In Florida, Common Cause Florida director Ben Wilcox said, “It hurts the average citizen. It’s like a little club. People use their experience and contacts for the benefit of special interests that are able to hire them. It skews the decisions.” Again, while it’s easy to understand why this inspired resentment, Wilcox does not spell out what is unethical about this.
In Minnesota, Sen. John Marty said the camaraderie among legislators gives lawmakers-turned-lobbyists an advantage. “It’s not the healthiest way for us to make our decisions because there are friendships there,” he said. “People who are your former colleagues become friends, and they have a little more sway with you than somebody else does, and I don’t think that serves the people of Minnesota well.” But one of the things lobbyists specialize in, whether former legislators or not, is forming relationships with those they lobby. One Nevada Trial Lawyers lobbyist used to swap recipes with the chair of the Senate Judiciary Committee. In the close confines of a tightly-scheduled 120-day legislature held in a small building, relationships form fast.

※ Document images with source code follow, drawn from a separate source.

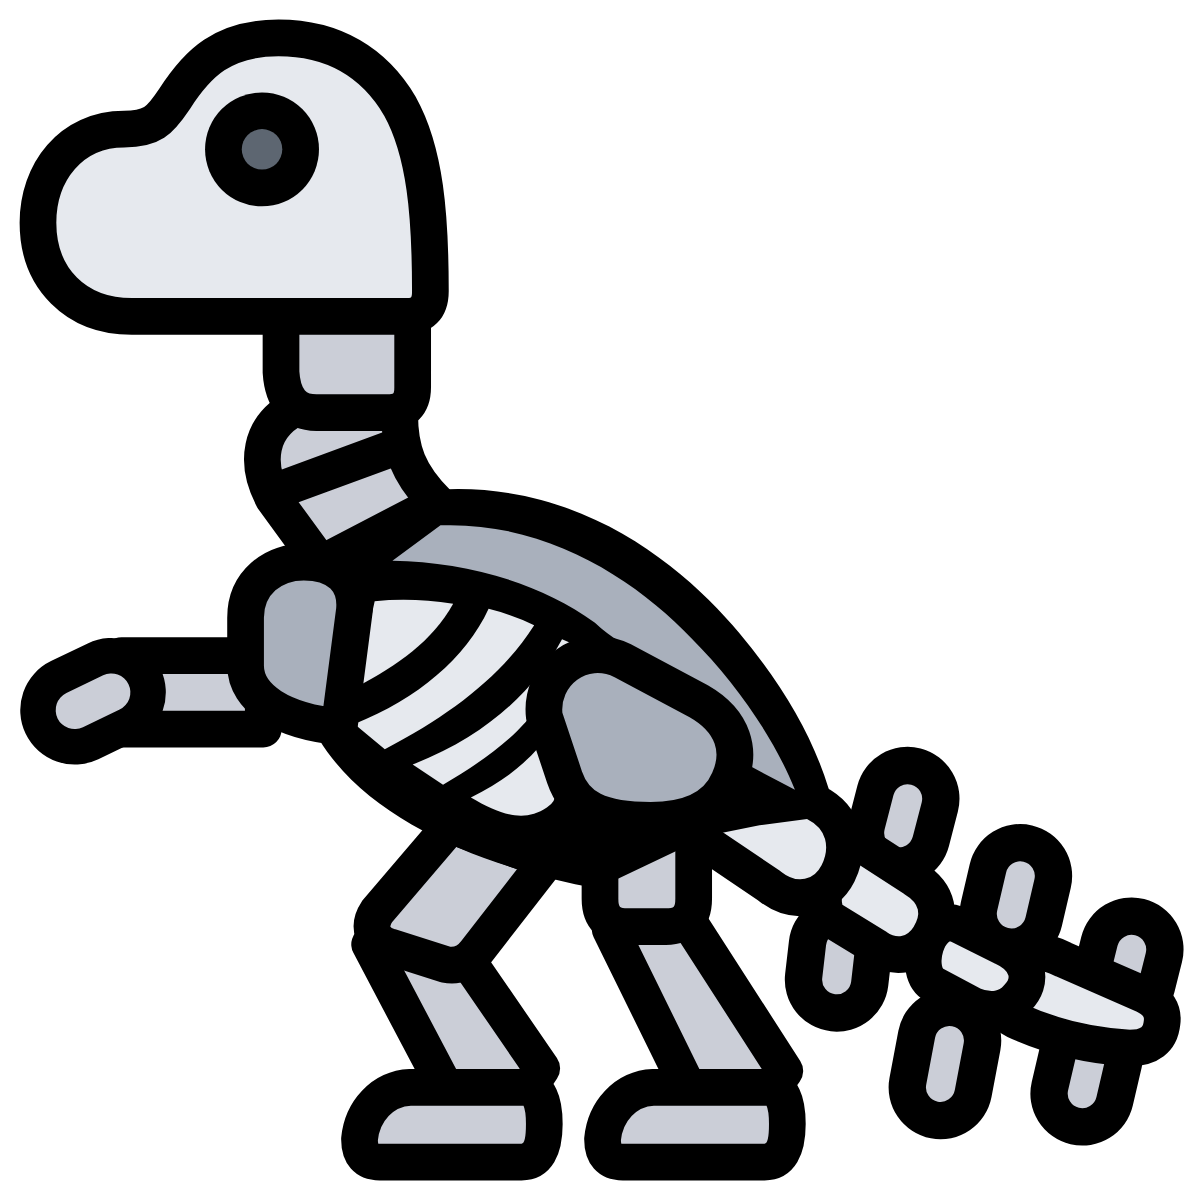
<!DOCTYPE html>
<html lang="en">
<head>
<meta charset="utf-8">
<title>Dinosaur skeleton icon</title>
<style>
:root {
  --paper: #ffffff;
  --ink: #000000;
  --bone-light: #e6e9ee;
  --bone-mid: #cbced7;
  --bone-dark: #a9b0bc;
  --pupil: #5d6671;
}
html, body { margin: 0; padding: 0; background: var(--paper); overflow: hidden; }
.canvas { width: 1200px; height: 1200px; background: var(--paper); overflow: hidden; }
.icon { display: block; width: 1200px; height: 1200px; }
.bone { stroke: var(--ink); stroke-width: 14.5; stroke-linejoin: round; stroke-linecap: round; }
.light { fill: var(--bone-light); }
.mid { fill: var(--bone-mid); }
.dark { fill: var(--bone-dark); }
.ink { fill: var(--ink); }
.pupil { fill: var(--pupil); }
.rod { fill: none; stroke-linecap: round; }
.rod-edge { stroke: var(--ink); stroke-width: 41; }
.rod-core { stroke: var(--bone-mid); stroke-width: 11.5; }
.hand-edge { stroke-width: 43; }
.hand-core { stroke-width: 15; }
</style>
</head>
<body>
<main class="canvas">
<svg class="icon" viewBox="0 0 474 474" role="img" aria-label="Skeleton of a walking dinosaur">
  <defs>
    <path id="foot" d="M258 429.500H304Q311 430 311 444Q311 459 302 459H246Q238 459 238 450C239 439 247 430 258 429.500Z"/>
    <path id="tail-spines" d="M358.500 315.500L355 329M332 374L330.500 387M403 346L399.500 361M375 411L371.500 429.500M447 375L444 387M431 417L427.500 432"/>
  </defs>

  <g id="tail">
    <use href="#tail-spines" class="rod rod-edge"/>
    <use href="#tail-spines" class="rod rod-core"/>
    <path class="bone light" d="M404 377C409 375 414 376 420 379L452 393Q460 397 459 404Q458 414 446 414C430 413 414 409 401 403C392 399 393 382 404 377Z"/>
    <path class="bone light" d="M378 365L396 374C407 379 408 388 402 394C398 399 391 400 384 397L369 389C360 384 366 361 378 365Z"/>
    <path class="bone light" d="M341 334L361 347C371 353 372 362 367 370C362 378 353 379 346 374L328 363C320 356 331 329 341 334Z"/>
    <path class="bone light" d="M294 302L322 317C334 323 336 335 331 345C326 355 314 358 304 350L270 327Z"/>
  </g>

  <g id="far-leg">
    <path class="bone mid" d="M146 373L181 374L214 422L206 434H182L175 428Z"/>
    <path class="bone mid" d="M178 326L149 360C145 366 147 372 154 374L176 381C181 382 185 380 188 376L216 340Z"/>
    <use href="#foot" class="bone mid" x="-96"/>
  </g>

  <g id="near-leg">
    <path class="bone mid" d="M241 367L272 364L310 423L302 434H278L271 428Z"/>
    <path class="bone mid" d="M237 314V355Q237 366 248 366H263Q274 366 274 355V314Z"/>
    <use href="#foot" class="bone mid"/>
  </g>

  <g id="neck">
    <path class="bone mid" d="M119 160C101 168 101 184 108 197L127 223L173 199C162 188 157 178 158 160Z"/>
    <path class="bone" fill="none" d="M109 194L158 176"/>
    <path class="bone mid" d="M111 122V147Q112 163 125 163H153Q163 163 163 153V122Z"/>
  </g>

  <g id="ribcage">
    <path class="ink" d="M122 217L166 194C228 187 271 225 292 250C312 274 325 298 330 322L300 326L280 330L236 351C193 343 146 325 126 292Z"/>
    <path class="dark" d="M155 221.500L174 207.500C217 206 252 230 273 252C291 270 306 292 314 312L297 303C294 284 283 275 268 266C259 259 248 258 235 246C213 230 184 222 155 221.500Z"/>
    <path class="light" d="M148 237.500Q163 236 179 238.500C171 253 157 263 140.500 271.500Z"/>
    <path class="light" d="M193 240.500Q203 243 211 247C199 266 179 282 152 296L140 286C165 276 184 260 193 240.500Z"/>
    <path class="light" d="M222 252.500L230 256C221 259 214 268 213 278C205 291 190 301 175 310L163 302C194 290 212 271 222 252.500Z"/>
    <path class="light" d="M213 295L219 309Q221 316 216 319C207 325 198 322 186 315C198 309 206 303 213 295Z"/>
  </g>

  <path id="hip" class="bone dark" d="M215 283C213 266 230 253 246 261L276 277C290 285 293 297 288 308C283 320 271 324 257 324C237 324 227 319 223 307Z"/>

  <g id="arm">
    <path class="bone mid" d="M48 259H104V288H42Z"/>
    <path class="rod rod-edge hand-edge" d="M29.500 280.500L44 273.500"/>
    <path class="rod rod-core hand-core" d="M29.500 280.500L44 273.500"/>
    <path id="shoulder" class="bone dark" d="M97 263V244C97 230 108 222 120 222C134 222 141 230 140 241L134 287C112 285 97 276 97 263Z"/>
  </g>

  <g id="skull">
    <path class="bone light" d="M52 125H160Q170 125 170 115C170 85 168 60 158 42C148 25 132 15 110 15C88 15 78 25 69 39C63 48 60 51 49 51C28 51 15 68 15 88C15 110 30 125 52 125Z"/>
    <circle class="ink" cx="103.500" cy="59" r="22.500"/>
    <circle class="pupil" cx="103.500" cy="59" r="8"/>
  </g>
</svg>
</main>
</body>
</html>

Common Cause national vice president Mary Boyle, raises a different concern: “If you’re eyeballing a job while you’re a legislator, and you’re casting votes on public policy issues, are you doing so in the interest of the public, or to impress a potential employer?”
Now we’re getting somewhere. If lawmakers treat their tenure as auditions for lobbying jobs, the public would certainly be injured. On this issue, the Center for Public Integrity is more helpful, providing a half dozen examples of legislators who seemed to do just that. In Oregon, Sen. Paul Phillips was fined $17,000 for allegedly seeking favorable tax treatment of Nike in order to cultivate a future lobbying position. Phillips later did lobby for Nike. Several state legislators proposed and in some cases won passage of legislation favorable to companies or industries they later signed up as lobbying clients.
In August 2007, Sen. Mark Amodei shocked even the Nevada political world by resigning from his law firm to become executive director of the Nevada Mining Association, an industry advocacy group, without resigning his senate seat. The legislature was not in session at the time, so there was no voting conflict, but legislators must continue working as lawmakers on study committees between legislatures. Moreover, advocate lobbies like the NMA are political players, in a position to affect legislative and other political races. (Lobbyists often have a role in advising their clients where to put campaign contributions in political races, and the opinions of ex-legislators are particularly valued because of their campaign experience.)
There are pitfalls to a cooling-off period. For example, if former legislators are subjected to it, what basis can there be for sheltering others who learned their lobbying as government officials? For instance, there are at least two former Nevada governors’ chiefs of staff who now lobby, which was one of their duties in the governor’s office. There are also former state department heads, local officials who lobbied lawmakers on behalf of their municipalities, former legislative staffers and so on among groups that go into lobbying. (Not all legislators go straight from legislating to lobbying, in effect cooling off on their own, as with Foley and Nevin.)
In truth, former legislators are probably less “hired guns” than other lobbyists. The reason they were in politics in the first place was because they had strong feelings about issues and public policy, and so they are less likely to sell their skills to just anyone. “I can’t take on clients that I don’t believe in, because I’m very passionate about convincing legislators that what I’m asking them is the right way to go,” Foley said. “And I couldn’t do that if it wasn’t something that I would support myself.”